A common philosophical question revolves around the existence of free will, but what I've found is that these debates seem to gloss over the concept of "free will" itself, either taking it as a given that everyone understands what the term really means, or proceeding with a very murky and unspecific definition.
So my question is, have there been any attempts to provide a rigorous, mathematical definition of what specific conditions would constitute a free choice? Or, more succinctly, what are the necessary conditions for an action to be regarded as a free choice, rather than a determined one?
This doesn't even have to be confined to a particular world.

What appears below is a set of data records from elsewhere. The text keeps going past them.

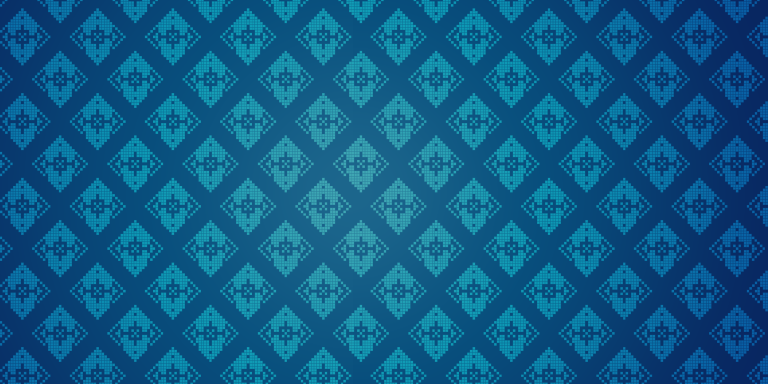
This pattern is drawn by a Shadertoy shader. Its source:

```glsl
const vec2 SPACING = vec2(0.1959, 0.2206);
const vec2 ORIGIN = vec2(0.940, 0.573);
const vec2 CELL = vec2(0.00695, 0.00710);
const vec2 GLOW_CENTER = vec2(0.92, 0.50);
const int SAMPLES = 4;

// Offset from the nearest centre of a staggered lattice
vec2 latticeOffset(vec2 p, vec2 spacing) {
    vec2 q = p / spacing;
    vec2 even = (q - round(q)) * spacing;
    vec2 odd = (q - 0.5 - round(q - 0.5)) * spacing;
    return dot(even, even) < dot(odd, odd) ? even : odd;
}

// Stitched cells of one stepped diamond: 1 is lit, 0 is empty
float stitch(vec2 cell) {
    vec2 a = abs(cell);
    float ring = a.x + a.y;
    if (ring > 10.5) return 0.0;

    bool arms = min(a.x, a.y) < 0.5 && ring > 0.5 && ring < 4.5;
    bool tips = a.x > 4.5 && a.x < 5.5 && a.y < 1.5;
    bool flower = abs(a.x - a.y) < 0.5 && a.x > 1.5 && a.x < 2.5;
    bool knots = abs(ring - 3.0) < 0.5 && min(a.x, a.y) > 0.5;
    bool buds = a.x < 0.5 && abs(a.y - 7.0) < 0.5;
    bool chevrons = a.x > 5.5 && abs(ring - 8.5) < 0.8;
    bool notches = abs(a.x - 5.0) < 0.5 && abs(cell.y + 4.5) < 0.8;

    bool empty = arms || tips || flower || knots || buds || chevrons || notches;
    return empty ? 0.0 : 1.0;
}

// Lit cells separated by fainter thread lines
float motif(vec2 p, vec2 cellSize, float gapOpacity) {
    vec2 grid = p / cellSize;
    vec2 cell = round(grid);
    vec2 edge = abs(grid - cell);
    float thread = step(max(edge.x, edge.y), 0.41);
    return stitch(cell) * mix(gapOpacity, 1.0, thread);
}

// Average of several samples inside one pixel
float smoothMotif(vec2 p, float pixel) {
    float sum = 0.0;
    for (int y = 0; y < SAMPLES; y++) {
        for (int x = 0; x < SAMPLES; x++) {
            vec2 jitter = (vec2(x, y) + 0.5) / float(SAMPLES) - 0.5;
            vec2 offset = latticeOffset(p + jitter * pixel - ORIGIN, SPACING);
            sum += motif(offset, CELL, 0.42);
        }
    }
    return sum / float(SAMPLES * SAMPLES);
}

// Three colour ramp outward from the glow
vec3 radialRamp(float d, vec3 inner, vec3 middle, vec3 outer) {
    vec3 c = mix(inner, middle, smoothstep(0.0, 0.55, d));
    return mix(c, outer, smoothstep(0.4, 1.2, d));
}

void mainImage(out vec4 fragColor, in vec2 fragCoord) {
    float pixel = 1.0 / iResolution.y;
    vec2 uv = fragCoord * pixel;
    vec2 fromGlow = uv - GLOW_CENTER;

    // The right side falls off into deeper blue
    float d = length(fromGlow) * (fromGlow.x > 0.0 ? 1.0 : 0.92);

    vec3 ground = radialRamp(d, vec3(0.11, 0.40, 0.55),
                                vec3(0.03, 0.31, 0.49),
                                vec3(0.03, 0.15, 0.38));
    vec3 thread = radialRamp(d, vec3(0.25, 0.65, 0.70),
                                vec3(0.05, 0.61, 0.71),
                                vec3(0.03, 0.36, 0.64));

    fragColor = vec4(mix(ground, thread, smoothMotif(uv, pixel)), 1.0);
}
```
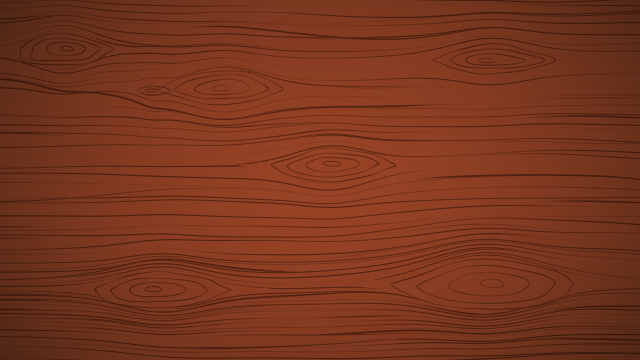
Reproduce this texture procedurally as a Shadertoy shader.

```glsl
// Reddish brown wooden board with fine drawn grain lines, eye-shaped knots and shaded corners.

// Each knot: centre x, centre y, half width, half height, in canvas heights
const vec4 KNOTS[7] = vec4[7](
    vec4(0.174, 0.863, 0.142, 0.050),
    vec4(0.625, 0.755, 0.182, 0.052),
    vec4(0.425, 0.748, 0.055, 0.015),
    vec4(1.365, 0.835, 0.185, 0.044),
    vec4(0.920, 0.540, 0.178, 0.047),
    vec4(0.447, 0.195, 0.210, 0.052),
    vec4(1.350, 0.210, 0.275, 0.074));

float hash(vec2 p) {
    vec3 q = fract(p.xyx * vec3(0.1031, 0.1030, 0.0973));
    q += dot(q, q.yzx + 33.33);
    return fract((q.x + q.y) * q.z);
}

float noise(vec2 p) {
    vec2 i = floor(p), f = fract(p);
    f = f * f * (3.0 - 2.0 * f);
    return mix(mix(hash(i), hash(i + vec2(1, 0)), f.x),
               mix(hash(i + vec2(0, 1)), hash(i + vec2(1, 1)), f.x), f.y);
}

// Coverage of a line; hairlines fade instead of vanishing
float ink(float distPx, float halfPx) {
    return clamp(0.5 + max(halfPx, 0.5) - distPx, 0.0, 1.0) * min(1.0, 2.0 * halfPx);
}

float slope(float v) {
    return max(length(vec2(dFdx(v), dFdy(v))), 1e-5);
}

// Wandering strokes, one per unit of v, swelling and tapering along x
float strokes(float v, float x, float seed, float thinnest, float halfWidth) {
    float g = slope(v), cover = 0.0;
    for (int i = -1; i <= 1; i++) {
        float id = floor(v) + float(i);
        float centre = id + 0.5 + 0.9 * (noise(vec2(x * 1.4 + 9.0, id * 3.0 + seed)) - 0.5);
        float swell = smoothstep(thinnest, 1.0, noise(vec2(x * 2.3, id * 5.0 + seed + 40.0)));
        cover = max(cover, ink(abs(v - centre) / g, swell * halfWidth));
    }
    return cover;
}

// Rings inside a knot: round at the heart, lens-shaped at the rim
float knotRings(vec2 q, float count, float seed, float res) {
    q += 0.26 * (vec2(noise(q * 1.6 + seed), noise(q * 1.6 + seed + 31.0)) - 0.5);
    float r = length(q);
    float lens = q.x * q.x + sqrt(q.y * q.y + 0.006) - 0.04;
    float e = mix(r, lens, clamp(r * r, 0.0, 1.0) * 0.85);
    vec2 dent = q - vec2(0.2, 0.04);
    e += 0.16 * exp(-90.0 * dot(dent, dent));
    float d = abs(fract(e * count) - 0.6) / count / slope(e);
    float swell = 0.3 + 0.7 * noise(q * 2.5 + seed + 70.0);
    return ink(d, swell * 0.0017 * res) * step(e, 1.0);
}

void mainImage(out vec4 fragColor, in vec2 fragCoord) {
    float res = iResolution.y;
    vec2 p = fragCoord / res;
    vec2 uv = fragCoord / iResolution.xy;

    // Grain bends round the knots and stays out of them
    float bend = 0.0, outside = 1.0, rings = 0.0;
    for (int i = 0; i < 7; i++) {
        vec4 k = KNOTS[i];
        vec2 d = p - k.xy, q = d / k.zw;
        float h = 1.08 * k.w * exp(-1.5 * q.x * q.x);
        float push = h * exp(-max(abs(d.y) - h, 0.0) / 0.05);
        bend += sign(d.y) * min(push, abs(d.y));
        float clear = clamp((abs(d.y) - h) * res + 0.5, 0.0, 1.0);
        outside *= mix(1.0, clear, smoothstep(0.0, 0.005, h));
        float count = k.w < 0.03 ? 2.0 : 4.0;
        rings = max(rings, knotRings(q, count, float(i) * 13.0, res));
    }

    // Slow waves, with tighter grain in the lower part
    float y = p.y - bend;
    y += 0.06 * (noise(vec2(p.x * 1.3, p.y * 3.5)) - 0.5);
    y += 0.008 * (noise(vec2(p.x * 4.0 + 20.0, p.y * 9.0)) - 0.5);
    float v = 37.0 * y + 10.0 * smoothstep(-0.05, 0.36, y);

    float fine = strokes(v, p.x, 11.0, 0.0, 0.0017 * res);
    float bold = strokes(v * 0.43 + 0.9 * noise(vec2(p.x * 1.2, y * 4.0)),
                         p.x * 1.3, 217.0, 0.4, 0.0026 * res);
    float line = max(max(fine, bold) * outside, rings);

    // Warm centre falling off to dark corners, with faint uneven stain
    vec2 c = (uv - vec2(0.51, 0.49)) * vec2(2.0, 1.5);
    vec3 wood = mix(vec3(0.588, 0.259, 0.146), vec3(0.31, 0.15, 0.083),
                    clamp(dot(c, c) / 1.56, 0.0, 1.0));
    wood *= 1.0 + 0.02 * (noise(vec2(p.x * 2.0, y * 9.0)) - 0.5);

    fragColor = vec4(wood * mix(vec3(1.0), vec3(0.60, 0.55, 0.51), line), 1.0);
}
```
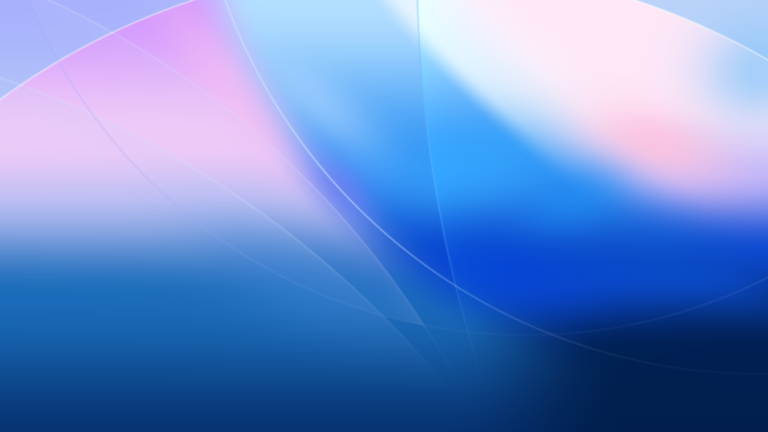
Write a Shadertoy shader that draws this background.

```glsl
// Signed distance to a large circle, positive inside
float arc(vec2 p, vec2 centre, float radius) {
    return radius - length(p - centre);
}

// Soft elliptical glow, rotated by an angle
float glow(vec2 p, vec2 centre, vec2 size, float angle) {
    float c = cos(angle), s = sin(angle);
    vec2 q = mat2(c, -s, s, c) * (p - centre) / size;
    return exp(-dot(q, q));
}

// Thin smooth line, never finer than a pixel
float stroke(float d, float pixel) {
    float width = max(0.022, 0.7 * pixel);
    return exp(-d * d / (width * width));
}

vec3 leftRamp(float y) {
    vec3 c = mix(vec3(0.02, 0.18, 0.42), vec3(0.10, 0.42, 0.73), smoothstep(-0.6, 3.0, y));
    c = mix(c, vec3(0.72, 0.74, 0.95), smoothstep(2.8, 5.0, y));
    c = mix(c, vec3(0.93, 0.79, 0.97), smoothstep(4.5, 6.0, y));
    return mix(c, vec3(0.82, 0.59, 1.0), smoothstep(6.2, 9.0, y));
}

vec3 centreRamp(float y) {
    vec3 c = mix(vec3(0.01, 0.16, 0.40), vec3(0.04, 0.29, 0.78), smoothstep(0.0, 3.2, y));
    c = mix(c, vec3(0.19, 0.58, 0.96), smoothstep(3.4, 5.6, y));
    return mix(c, vec3(0.70, 0.87, 1.0), smoothstep(5.4, 9.0, y));
}

vec3 rightRamp(float y) {
    vec3 c = mix(vec3(0.0, 0.10, 0.29), vec3(0.05, 0.29, 0.82), smoothstep(2.3, 3.9, y));
    c = mix(c, vec3(0.73, 0.70, 0.98), smoothstep(3.7, 5.4, y));
    return mix(c, vec3(1.0, 0.91, 0.97), smoothstep(5.1, 6.8, y));
}

void mainImage(out vec4 fragColor, in vec2 fragCoord) {
    // Canvas of 16 by 9 units
    vec2 p = fragCoord / iResolution.xy * vec2(16.0, 9.0);
    float pixel = 9.0 / iResolution.y;

    // Sweeping curves
    float sweep = arc(p, vec2(15.83, 13.07), 11.86);
    float lobe = arc(p, vec2(-6.77, -7.88), 18.59);
    float innerLobe = arc(p, vec2(-6.78, -12.41), 20.92);
    float loopEdge = arc(p, vec2(10.96, 13.19), 11.17);
    float upright = arc(p, vec2(36.69, 9.70), 28.0);
    float beam = arc(p, vec2(29.41, 27.08), 28.2);
    float corner = arc(p, vec2(8.63, -4.90), 14.64);

    // Three vertical ramps joined along the curves
    vec3 col = mix(leftRamp(p.y), centreRamp(p.y), smoothstep(-0.8, 0.5, sweep));
    col = mix(col, rightRamp(p.y), smoothstep(-0.1, 1.7, beam));

    // Dark lower right
    float dark = smoothstep(9.3, 13.0, p.x) * smoothstep(3.3, 1.7, p.y);
    col = mix(col, vec3(0.0, 0.11, 0.29), 0.9 * dark);

    // Pink and violet light on the left
    col = mix(col, vec3(0.96, 0.73, 0.95), 0.65 * glow(p, vec2(4.9, 7.2), vec2(2.2, 0.6), -0.9));
    col = mix(col, vec3(0.43, 0.46, 0.95), 0.65 * glow(p, vec2(7.1, 5.1), vec2(0.9, 0.5), -0.8));
    col = mix(col, vec3(0.20, 0.48, 0.82), 0.5 * glow(p, vec2(6.2, 3.2), vec2(2.0, 0.9), -0.4));

    // Pale streak, cyan and deep blue in the middle
    col = mix(col, vec3(0.68, 0.83, 1.0), 0.6 * glow(p, vec2(6.6, 6.9), vec2(1.7, 0.6), -0.7));
    col = mix(col, vec3(0.20, 0.65, 0.99), 0.6 * glow(p, vec2(10.0, 5.6), vec2(1.5, 0.8), 0.4));
    col = mix(col, vec3(0.12, 0.55, 0.95), 0.6 * glow(p, vec2(12.0, 4.9), vec2(1.1, 0.6), 0.5));
    col = mix(col, vec3(0.02, 0.26, 0.85), 0.7 * glow(p, vec2(10.4, 3.4), vec2(2.2, 0.8), -0.2));

    // White beam, warm spot and blue corner
    float beamLight = smoothstep(-0.04, 0.5, beam) * smoothstep(2.6, 0.5, beam);
    col = mix(col, vec3(0.94, 0.98, 1.0), 0.75 * beamLight * smoothstep(4.8, 7.8, p.y));
    col = mix(col, vec3(1.0, 0.76, 0.87), 0.85 * glow(p, vec2(13.7, 6.0), vec2(1.5, 0.7), -0.3));
    col = mix(col, vec3(0.61, 0.80, 0.98), 0.9 * glow(p, vec2(15.8, 7.5), vec2(1.2, 1.1), 0.0));
    col = mix(col, vec3(0.55, 0.77, 0.98), 0.6 * smoothstep(pixel, -pixel, corner));

    // Translucent panels
    float inLobe = smoothstep(-pixel, pixel, lobe) * smoothstep(-pixel, pixel, loopEdge);
    float inInner = smoothstep(-pixel, pixel, innerLobe);
    col = mix(col, vec3(0.80, 0.80, 0.97), 0.14 * inLobe * exp(-2.0 * max(lobe, 0.0)));
    col = mix(col, vec3(0.74, 0.82, 0.98), 0.14 * inInner * exp(-0.7 * max(innerLobe, 0.0)) * smoothstep(0.5, 4.0, p.y));
    float uprightSide = smoothstep(-pixel, pixel, upright);
    col += vec3(0.01, 0.05, 0.04) * uprightSide * exp(-1.5 * max(upright, 0.0)) * smoothstep(1.0, 5.0, p.y);

    // Fine edge lines
    float fade = smoothstep(0.5, 6.0, p.y);
    col = mix(col, vec3(0.78, 0.90, 1.0), 0.55 * fade * stroke(sweep, pixel));
    col = mix(col, vec3(0.85, 0.85, 1.0), 0.25 * fade * stroke(lobe, pixel));
    col = mix(col, vec3(0.85, 0.88, 1.0), 0.25 * fade * stroke(innerLobe, pixel));
    col = mix(col, vec3(0.62, 0.66, 0.97), 0.25 * fade * stroke(loopEdge, pixel));
    col = mix(col, vec3(0.40, 0.72, 1.0), 0.35 * fade * stroke(upright, pixel));
    col = mix(col, vec3(1.0), 0.4 * stroke(corner, pixel));

    fragColor = vec4(clamp(col, 0.0, 1.0), 1.0);
}
```
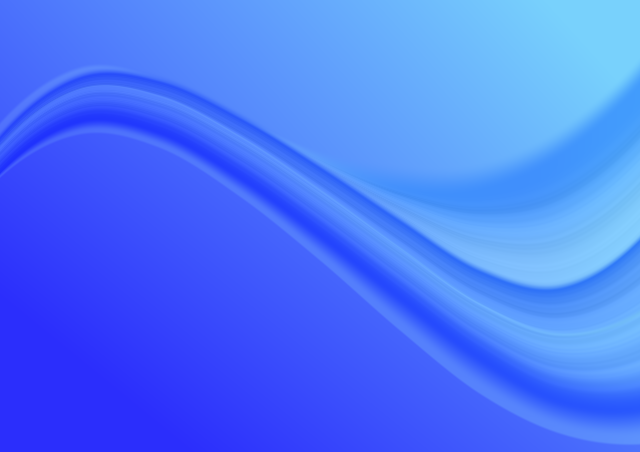
A Shadertoy shader for this background:

```glsl
// A silky blue ribbon sweeping over a diagonal gradient, with a pale fan at right.
// Four smooth curves bound the layers; each layer is shaded by its relative depth
// between two curves, with soft folds and fine noise streaks that follow the flow.

const vec3 BG_LOW = vec3(0.17, 0.18, 0.99);
const vec3 BG_HIGH = vec3(0.47, 0.82, 0.99);
const vec3 UPPER_SLOPE = vec3(0.69, 0.44, -0.03); // x weight, y weight, offset
const vec3 LOWER_SLOPE = vec3(0.60, 0.52, -0.18);
const vec3 SILK_LEFT = vec3(0.26, 0.40, 0.99);
const vec3 SILK_RIGHT = vec3(0.39, 0.66, 0.99);
const vec3 FOLD_LEFT = vec3(0.12, 0.23, 0.99);
const vec3 FOLD_RIGHT = vec3(0.15, 0.45, 0.97);
const vec3 SHADOW_LEFT = vec3(0.10, 0.16, 0.99);
const vec3 SHADOW_RIGHT = vec3(0.13, 0.31, 0.99);
const vec3 FAN_DARK = vec3(0.25, 0.56, 0.99);
const vec3 FAN_LIGHT = vec3(0.50, 0.75, 0.99);
const vec3 GLOW = vec3(0.06, 0.08, 0.0);
const float STREAK_GAIN = 0.11;

// Curve heights at nine evenly spaced knots, left to right
const float FAN_TOP[9] = float[9](.727, .849, .825, .742, .655, .605, .609, .686, .843);
const float CREST[9] = float[9](.696, .828, .819, .738, .629, .511, .400, .362, .469);
const float VALLEY[9] = float[9](.618, .732, .707, .609, .482, .345, .212, .116, .100);
const float HEM[9] = float[9](.607, .703, .673, .565, .424, .269, .129, .041, .017);

// Catmull-Rom curve with quadratic extrapolation beyond both ends
float curve(float k[9], float x) {
    float p = clamp(x, 0.0, 1.0) * 8.0;
    int i = min(int(p), 7);
    float f = p - float(i);
    float b = k[i], c = k[i + 1];
    float a = i > 0 ? k[i - 1] : 3.0 * k[0] - 3.0 * k[1] + k[2];
    float d = i < 7 ? k[i + 2] : 3.0 * k[8] - 3.0 * k[7] + k[6];
    return b + 0.5 * f * (c - a + f * (2.0 * a - 5.0 * b + 4.0 * c - d
             + f * (3.0 * (b - c) + d - a)));
}

float hash(float n) {
    return fract(sin(n * 127.1) * 437.58);
}

float noise(float x) {
    float i = floor(x), f = fract(x);
    return mix(hash(i), hash(i + 1.0), f * f * (3.0 - 2.0 * f));
}

// Layered lines that run along the flow, centred on zero
float streaks(float depth, float seed) {
    float sum = 0.0, gain = 0.5, freq = 9.0;
    for (int i = 0; i < 4; i++) {
        sum += gain * (noise(depth * freq + seed) - 0.5);
        freq *= 1.9;
        gain *= 0.7;
    }
    return sum;
}

float bell(float d, float width) {
    d /= width;
    return exp(-d * d);
}

// Coverage of the side where d is positive
float cover(float d, float soft) {
    return smoothstep(-soft, soft, d);
}

vec3 gradient(vec2 uv, vec3 slope) {
    return mix(BG_LOW, BG_HIGH, clamp(dot(vec3(uv, 1.0), slope), 0.0, 1.0));
}

void mainImage(out vec4 fragColor, in vec2 fragCoord) {
    vec2 uv = fragCoord / iResolution.xy;
    float x = uv.x, y = uv.y;
    float edge = 0.002 + 0.7 / iResolution.y;
    float fanTop = curve(FAN_TOP, x);
    float crest = curve(CREST, x);
    float valley = curve(VALLEY, x);
    float hem = curve(HEM, x);
    vec3 silk = mix(SILK_LEFT, SILK_RIGHT, x);
    vec3 fold = mix(FOLD_LEFT, FOLD_RIGHT, x);
    vec3 upper = gradient(uv, UPPER_SLOPE);
    vec3 lower = gradient(uv, LOWER_SLOPE);

    // Thin rim at left that opens into the pale fan at right
    float open = smoothstep(0.42, 0.64, x);
    float fanDepth = clamp((fanTop - y) / max(fanTop - crest, 0.004), 0.0, 1.0);
    vec3 fanLight = mix(silk + 0.5 * GLOW, FAN_LIGHT, smoothstep(0.5, 0.85, x));
    vec3 fan = mix(FAN_DARK, fanLight, smoothstep(0.15, 0.85, fanDepth));
    fan += 0.7 * STREAK_GAIN * streaks(fanDepth, 3.0) * smoothstep(0.15, 0.4, fanDepth);
    fan += vec3(0.01, 0.05, 0.0) * smoothstep(0.8, 1.0, x);
    float fanSoft = mix(0.006, 0.034, open);
    vec3 col = mix(upper, mix(upper + GLOW, fan, open), cover(fanTop - y, fanSoft));

    // Dim line resting on the crest
    col = mix(col, fold, 0.6 * bell(y - crest, 0.008));

    // Ribbon body: dark crest fold, bright central streak, fine lines
    float depth = clamp((crest - y) / (crest - valley), 0.0, 1.0);
    vec3 body = silk + STREAK_GAIN * streaks(depth, 21.0);
    float glint = mix(0.30, 0.50, x);
    body += 0.8 * GLOW * bell(depth - glint, 0.10);
    body += 0.7 * GLOW * bell(depth - glint + 0.06, 0.018);
    float foldFade = exp(-max(crest - y, 0.0) / mix(0.014, 0.034, x));
    body = mix(body, fold, 0.9 * foldFade);

    // Hem strip: pale band along the lower edge
    float band = 1.0 - smoothstep(0.2, 0.65, (y - hem) / (valley - hem));
    vec3 strip = mix(lower, silk, 0.30) + 0.7 * GLOW * band;
    body = mix(strip, body, cover(y - valley, 0.012));

    // Deep valley shadow, wider on its upper side
    float above = mix(0.030, 0.056, x);
    float below = 0.42 * (valley - hem);
    float shade = bell(y - valley, y > valley ? above : below);
    body = mix(body, mix(SHADOW_LEFT, SHADOW_RIGHT, x), 0.88 * shade);

    col = mix(col, body, cover(crest - y, edge));
    col = mix(lower, col, cover(y - hem, edge));
    fragColor = vec4(clamp(col, 0.0, 1.0), 1.0);
}
```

I would be glad to look at any kind of formalized explanation, in any kind of world (where the laws of "physics" can be totally different from the ones in our world, for example), where one could point to a process which would constitute a free choice.
As a comparison, I could present a mathematical explanation of a deterministic at will. For example, Conway's Game of Life constitutes a world where any process (that is, where a change occurs) you can point to is a deterministic process.
Now, what change would I have to do to be able to point to a process and say that it was a free process?
When these processes are involved in a choice, the choice inherits the process name. For example: if a brain makes a choice, and the brain is contained within a deterministic universe, such as Conway's Game of Life, the choice becomes deterministic. How could one constitute a universe so the processes behind the choice were constituted in such a way that the choice would become free?
The reason for me asking is that I always find myself dissatisfied with the definitions of "free will" I get, just as I never can wrap my head around the concept of objective values. It's just something you're supposed to intuitively have a concept of and if you don't, you seem to be on your own.
If I speak to somebody who doesn't know what "deterministic" means, I can give a precise, clear, mathematical definition. Since the free will-claim is on a direct collision course with determinism, all I want is for someone in the free will-camp to return the favor. So far, this hasn't happen and since I can't begin to understand what "free will" would be, I haven't been able to produce anything myself.
I'm not asking how one could look at the outcome of a system and decide whether it was generated by free choice or not. I'm also not looking for a proof of free will. I'm simply asking for a way that it could be implemented in some possible world, regardless of whether that is actually the case. We can do this in regard to determinism, for example, without also saying that the world works deterministically (e.g the statement "if every state of the world is fully determined by the previous state, the world is deterministic" doesn't imply that the world also works deterministically).
To better 'illustrate' my point (with the help of Sidney Harris):